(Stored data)

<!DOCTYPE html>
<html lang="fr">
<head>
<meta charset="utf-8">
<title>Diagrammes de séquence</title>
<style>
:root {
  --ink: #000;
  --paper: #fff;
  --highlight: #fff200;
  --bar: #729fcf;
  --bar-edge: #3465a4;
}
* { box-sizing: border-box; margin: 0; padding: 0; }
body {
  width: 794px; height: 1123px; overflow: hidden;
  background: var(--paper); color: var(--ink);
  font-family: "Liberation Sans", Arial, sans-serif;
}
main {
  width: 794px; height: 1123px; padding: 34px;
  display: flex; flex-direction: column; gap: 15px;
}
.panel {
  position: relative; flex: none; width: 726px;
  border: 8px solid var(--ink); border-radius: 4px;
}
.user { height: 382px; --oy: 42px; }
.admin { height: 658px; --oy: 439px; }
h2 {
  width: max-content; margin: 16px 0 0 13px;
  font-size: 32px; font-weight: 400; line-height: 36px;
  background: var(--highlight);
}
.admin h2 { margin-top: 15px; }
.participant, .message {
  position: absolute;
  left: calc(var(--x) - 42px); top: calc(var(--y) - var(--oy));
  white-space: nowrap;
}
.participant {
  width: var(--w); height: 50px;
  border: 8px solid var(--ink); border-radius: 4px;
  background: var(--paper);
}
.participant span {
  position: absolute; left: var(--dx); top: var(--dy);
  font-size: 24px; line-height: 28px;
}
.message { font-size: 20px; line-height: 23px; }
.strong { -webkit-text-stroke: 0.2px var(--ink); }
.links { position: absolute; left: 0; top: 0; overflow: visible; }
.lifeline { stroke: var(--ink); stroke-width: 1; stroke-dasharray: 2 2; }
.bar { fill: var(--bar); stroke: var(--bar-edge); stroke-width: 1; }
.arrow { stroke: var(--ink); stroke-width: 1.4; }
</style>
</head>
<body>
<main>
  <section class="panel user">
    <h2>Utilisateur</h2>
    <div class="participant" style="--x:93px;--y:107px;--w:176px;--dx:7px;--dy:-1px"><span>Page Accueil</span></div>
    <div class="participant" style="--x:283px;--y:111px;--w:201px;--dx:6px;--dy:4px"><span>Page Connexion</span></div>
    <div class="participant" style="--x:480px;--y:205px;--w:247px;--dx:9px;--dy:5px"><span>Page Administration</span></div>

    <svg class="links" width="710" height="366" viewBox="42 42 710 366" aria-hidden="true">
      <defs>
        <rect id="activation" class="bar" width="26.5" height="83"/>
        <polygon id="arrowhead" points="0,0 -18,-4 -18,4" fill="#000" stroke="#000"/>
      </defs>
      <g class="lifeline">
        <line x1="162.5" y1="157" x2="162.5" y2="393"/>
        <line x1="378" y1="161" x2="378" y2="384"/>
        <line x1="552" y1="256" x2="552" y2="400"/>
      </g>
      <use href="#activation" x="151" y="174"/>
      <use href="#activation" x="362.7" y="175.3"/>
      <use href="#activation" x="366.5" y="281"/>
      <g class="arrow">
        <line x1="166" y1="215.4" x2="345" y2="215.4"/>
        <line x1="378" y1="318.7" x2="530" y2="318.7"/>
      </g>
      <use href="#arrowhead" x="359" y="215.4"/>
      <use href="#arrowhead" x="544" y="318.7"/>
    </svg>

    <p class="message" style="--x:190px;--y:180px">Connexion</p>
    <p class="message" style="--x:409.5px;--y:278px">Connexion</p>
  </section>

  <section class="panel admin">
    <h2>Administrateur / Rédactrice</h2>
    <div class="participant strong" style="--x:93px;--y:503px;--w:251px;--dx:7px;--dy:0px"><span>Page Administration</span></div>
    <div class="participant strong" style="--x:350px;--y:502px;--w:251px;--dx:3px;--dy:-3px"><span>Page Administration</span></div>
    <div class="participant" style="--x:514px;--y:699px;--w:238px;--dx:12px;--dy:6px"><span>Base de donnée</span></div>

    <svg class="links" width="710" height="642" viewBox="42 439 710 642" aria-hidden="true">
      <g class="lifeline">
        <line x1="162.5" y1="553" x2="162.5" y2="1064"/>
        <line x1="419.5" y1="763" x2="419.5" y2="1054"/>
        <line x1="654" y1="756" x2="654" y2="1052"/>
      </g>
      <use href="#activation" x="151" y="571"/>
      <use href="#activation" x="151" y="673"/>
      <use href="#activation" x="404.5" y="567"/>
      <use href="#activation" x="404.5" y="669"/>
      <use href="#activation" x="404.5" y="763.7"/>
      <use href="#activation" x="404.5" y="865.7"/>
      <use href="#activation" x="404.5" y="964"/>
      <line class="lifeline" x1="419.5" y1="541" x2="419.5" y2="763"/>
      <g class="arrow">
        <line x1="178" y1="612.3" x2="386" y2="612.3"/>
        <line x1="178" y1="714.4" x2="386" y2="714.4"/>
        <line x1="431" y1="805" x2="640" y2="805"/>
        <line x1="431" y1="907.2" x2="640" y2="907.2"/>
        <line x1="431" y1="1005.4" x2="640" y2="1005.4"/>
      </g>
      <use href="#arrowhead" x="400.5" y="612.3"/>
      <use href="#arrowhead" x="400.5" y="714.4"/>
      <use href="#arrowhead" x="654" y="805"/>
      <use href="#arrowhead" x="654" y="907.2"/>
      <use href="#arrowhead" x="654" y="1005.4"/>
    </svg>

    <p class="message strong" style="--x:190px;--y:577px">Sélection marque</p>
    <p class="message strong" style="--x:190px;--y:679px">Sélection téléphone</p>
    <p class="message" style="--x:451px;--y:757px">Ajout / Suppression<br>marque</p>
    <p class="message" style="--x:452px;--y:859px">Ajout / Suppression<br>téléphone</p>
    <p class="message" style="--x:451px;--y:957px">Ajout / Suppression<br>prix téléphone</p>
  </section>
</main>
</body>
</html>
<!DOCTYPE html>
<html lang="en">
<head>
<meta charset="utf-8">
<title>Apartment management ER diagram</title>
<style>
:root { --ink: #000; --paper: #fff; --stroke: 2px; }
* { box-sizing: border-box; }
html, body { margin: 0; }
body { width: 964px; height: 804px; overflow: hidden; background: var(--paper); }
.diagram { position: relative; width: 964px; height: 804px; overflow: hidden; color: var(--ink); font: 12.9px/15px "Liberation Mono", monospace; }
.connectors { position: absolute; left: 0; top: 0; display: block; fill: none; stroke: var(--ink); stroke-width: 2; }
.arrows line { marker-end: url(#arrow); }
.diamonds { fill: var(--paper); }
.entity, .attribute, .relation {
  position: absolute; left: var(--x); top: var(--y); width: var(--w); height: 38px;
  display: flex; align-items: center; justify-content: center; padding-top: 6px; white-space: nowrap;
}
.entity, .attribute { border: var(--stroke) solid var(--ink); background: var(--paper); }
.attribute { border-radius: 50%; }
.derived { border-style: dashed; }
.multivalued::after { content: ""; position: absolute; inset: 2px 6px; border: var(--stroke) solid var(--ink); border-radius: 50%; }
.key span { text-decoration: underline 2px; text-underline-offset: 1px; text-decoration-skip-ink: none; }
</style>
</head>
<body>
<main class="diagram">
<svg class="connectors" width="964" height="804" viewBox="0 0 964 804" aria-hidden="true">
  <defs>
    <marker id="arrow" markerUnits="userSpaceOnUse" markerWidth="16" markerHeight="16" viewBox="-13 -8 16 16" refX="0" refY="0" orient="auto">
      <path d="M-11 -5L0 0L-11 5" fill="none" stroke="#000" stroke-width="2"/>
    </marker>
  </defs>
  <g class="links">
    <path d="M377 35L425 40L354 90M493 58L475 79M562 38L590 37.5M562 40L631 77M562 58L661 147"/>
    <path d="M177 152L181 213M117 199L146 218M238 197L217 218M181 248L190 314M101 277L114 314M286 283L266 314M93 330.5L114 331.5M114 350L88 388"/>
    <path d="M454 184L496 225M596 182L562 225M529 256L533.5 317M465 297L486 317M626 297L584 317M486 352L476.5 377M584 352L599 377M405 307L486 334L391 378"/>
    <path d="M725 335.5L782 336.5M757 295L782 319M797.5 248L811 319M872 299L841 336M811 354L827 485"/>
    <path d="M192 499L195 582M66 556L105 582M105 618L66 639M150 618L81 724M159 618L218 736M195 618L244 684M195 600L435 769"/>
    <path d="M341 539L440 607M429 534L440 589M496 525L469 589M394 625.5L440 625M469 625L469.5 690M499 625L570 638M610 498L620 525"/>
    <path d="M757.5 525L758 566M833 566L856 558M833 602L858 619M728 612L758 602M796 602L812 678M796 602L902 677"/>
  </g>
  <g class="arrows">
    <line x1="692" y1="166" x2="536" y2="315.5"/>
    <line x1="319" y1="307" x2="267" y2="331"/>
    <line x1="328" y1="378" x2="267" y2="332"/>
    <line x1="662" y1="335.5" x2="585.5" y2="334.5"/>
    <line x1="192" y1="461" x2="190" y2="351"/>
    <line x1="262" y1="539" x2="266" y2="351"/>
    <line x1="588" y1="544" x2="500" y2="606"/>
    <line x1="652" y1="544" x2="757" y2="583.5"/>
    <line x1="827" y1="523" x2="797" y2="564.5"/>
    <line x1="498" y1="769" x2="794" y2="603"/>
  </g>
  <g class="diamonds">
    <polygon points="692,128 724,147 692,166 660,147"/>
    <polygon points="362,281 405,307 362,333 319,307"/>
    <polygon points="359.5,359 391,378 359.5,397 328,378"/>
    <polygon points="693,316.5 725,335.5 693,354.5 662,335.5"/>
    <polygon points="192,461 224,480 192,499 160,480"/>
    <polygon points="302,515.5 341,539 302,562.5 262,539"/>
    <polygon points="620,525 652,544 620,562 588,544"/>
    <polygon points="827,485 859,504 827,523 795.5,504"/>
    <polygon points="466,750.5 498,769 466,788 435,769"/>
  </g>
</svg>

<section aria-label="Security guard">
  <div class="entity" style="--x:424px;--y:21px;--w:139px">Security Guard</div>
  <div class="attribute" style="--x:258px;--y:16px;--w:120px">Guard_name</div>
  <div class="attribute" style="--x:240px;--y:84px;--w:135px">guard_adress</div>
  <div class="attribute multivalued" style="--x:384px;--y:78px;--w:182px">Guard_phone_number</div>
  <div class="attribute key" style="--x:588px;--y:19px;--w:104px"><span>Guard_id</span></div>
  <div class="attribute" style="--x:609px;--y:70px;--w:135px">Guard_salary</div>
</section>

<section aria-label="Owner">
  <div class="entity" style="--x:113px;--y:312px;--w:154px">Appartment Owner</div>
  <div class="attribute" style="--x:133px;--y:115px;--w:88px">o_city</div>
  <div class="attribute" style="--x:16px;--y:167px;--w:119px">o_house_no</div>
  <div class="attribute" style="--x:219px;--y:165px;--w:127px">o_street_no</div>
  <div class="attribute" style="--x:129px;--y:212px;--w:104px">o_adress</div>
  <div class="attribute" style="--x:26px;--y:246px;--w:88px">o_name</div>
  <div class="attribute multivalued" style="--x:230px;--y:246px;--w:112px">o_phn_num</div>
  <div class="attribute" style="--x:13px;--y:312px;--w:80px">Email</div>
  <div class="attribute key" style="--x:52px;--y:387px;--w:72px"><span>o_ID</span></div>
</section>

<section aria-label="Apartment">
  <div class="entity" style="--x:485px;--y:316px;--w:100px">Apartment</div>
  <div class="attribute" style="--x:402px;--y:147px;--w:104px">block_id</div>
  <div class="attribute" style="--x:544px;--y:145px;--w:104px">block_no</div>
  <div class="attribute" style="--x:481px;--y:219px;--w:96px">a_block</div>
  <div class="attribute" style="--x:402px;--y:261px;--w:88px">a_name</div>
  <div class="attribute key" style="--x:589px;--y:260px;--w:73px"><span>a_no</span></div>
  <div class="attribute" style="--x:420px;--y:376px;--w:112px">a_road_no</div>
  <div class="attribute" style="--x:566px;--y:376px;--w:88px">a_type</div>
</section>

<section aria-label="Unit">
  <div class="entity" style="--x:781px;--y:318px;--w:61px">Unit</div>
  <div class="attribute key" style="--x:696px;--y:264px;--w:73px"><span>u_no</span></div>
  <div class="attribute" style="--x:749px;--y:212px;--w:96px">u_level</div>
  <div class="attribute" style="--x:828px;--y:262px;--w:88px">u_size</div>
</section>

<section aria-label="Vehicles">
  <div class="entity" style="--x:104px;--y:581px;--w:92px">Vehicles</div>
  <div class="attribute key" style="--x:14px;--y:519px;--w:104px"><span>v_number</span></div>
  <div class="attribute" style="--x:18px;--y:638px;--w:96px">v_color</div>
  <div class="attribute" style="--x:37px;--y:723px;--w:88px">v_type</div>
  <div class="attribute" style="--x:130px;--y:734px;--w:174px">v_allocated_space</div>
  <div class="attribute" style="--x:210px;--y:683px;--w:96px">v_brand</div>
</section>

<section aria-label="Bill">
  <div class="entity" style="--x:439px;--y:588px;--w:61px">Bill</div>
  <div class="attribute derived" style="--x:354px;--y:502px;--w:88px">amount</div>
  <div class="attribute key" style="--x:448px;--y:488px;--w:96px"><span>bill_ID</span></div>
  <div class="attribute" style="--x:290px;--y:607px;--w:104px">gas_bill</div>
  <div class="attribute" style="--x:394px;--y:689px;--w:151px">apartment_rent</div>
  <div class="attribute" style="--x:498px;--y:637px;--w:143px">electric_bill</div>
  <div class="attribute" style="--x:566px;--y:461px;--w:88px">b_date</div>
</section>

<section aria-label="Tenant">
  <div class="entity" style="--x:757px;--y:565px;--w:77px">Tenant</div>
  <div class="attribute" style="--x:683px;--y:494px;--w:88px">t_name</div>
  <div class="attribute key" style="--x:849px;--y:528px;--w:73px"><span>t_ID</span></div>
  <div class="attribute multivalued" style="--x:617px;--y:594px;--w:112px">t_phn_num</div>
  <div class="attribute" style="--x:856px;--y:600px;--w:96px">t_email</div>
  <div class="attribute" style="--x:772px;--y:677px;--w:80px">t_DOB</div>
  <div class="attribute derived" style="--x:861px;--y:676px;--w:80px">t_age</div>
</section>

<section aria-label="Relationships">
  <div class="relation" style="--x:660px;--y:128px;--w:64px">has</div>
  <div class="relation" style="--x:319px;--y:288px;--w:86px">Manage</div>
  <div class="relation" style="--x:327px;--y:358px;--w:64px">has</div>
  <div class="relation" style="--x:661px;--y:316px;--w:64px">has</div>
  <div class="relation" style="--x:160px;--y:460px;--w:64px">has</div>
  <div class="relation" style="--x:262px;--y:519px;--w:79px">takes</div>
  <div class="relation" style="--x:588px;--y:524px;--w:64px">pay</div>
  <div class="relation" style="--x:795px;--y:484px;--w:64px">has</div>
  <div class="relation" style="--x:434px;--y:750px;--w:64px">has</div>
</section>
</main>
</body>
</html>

What the exercise asks: Look through the entries above, find each line containing "paper", and copy it.

Exercise response:
  --paper: #fff;
  background: var(--paper); color: var(--ink);
  background: var(--paper);
:root { --ink: #000; --paper: #fff; --stroke: 2px; }
body { width: 964px; height: 804px; overflow: hidden; background: var(--paper); }
.diamonds { fill: var(--paper); }
.entity, .attribute { border: var(--stroke) solid var(--ink); background: var(--paper); }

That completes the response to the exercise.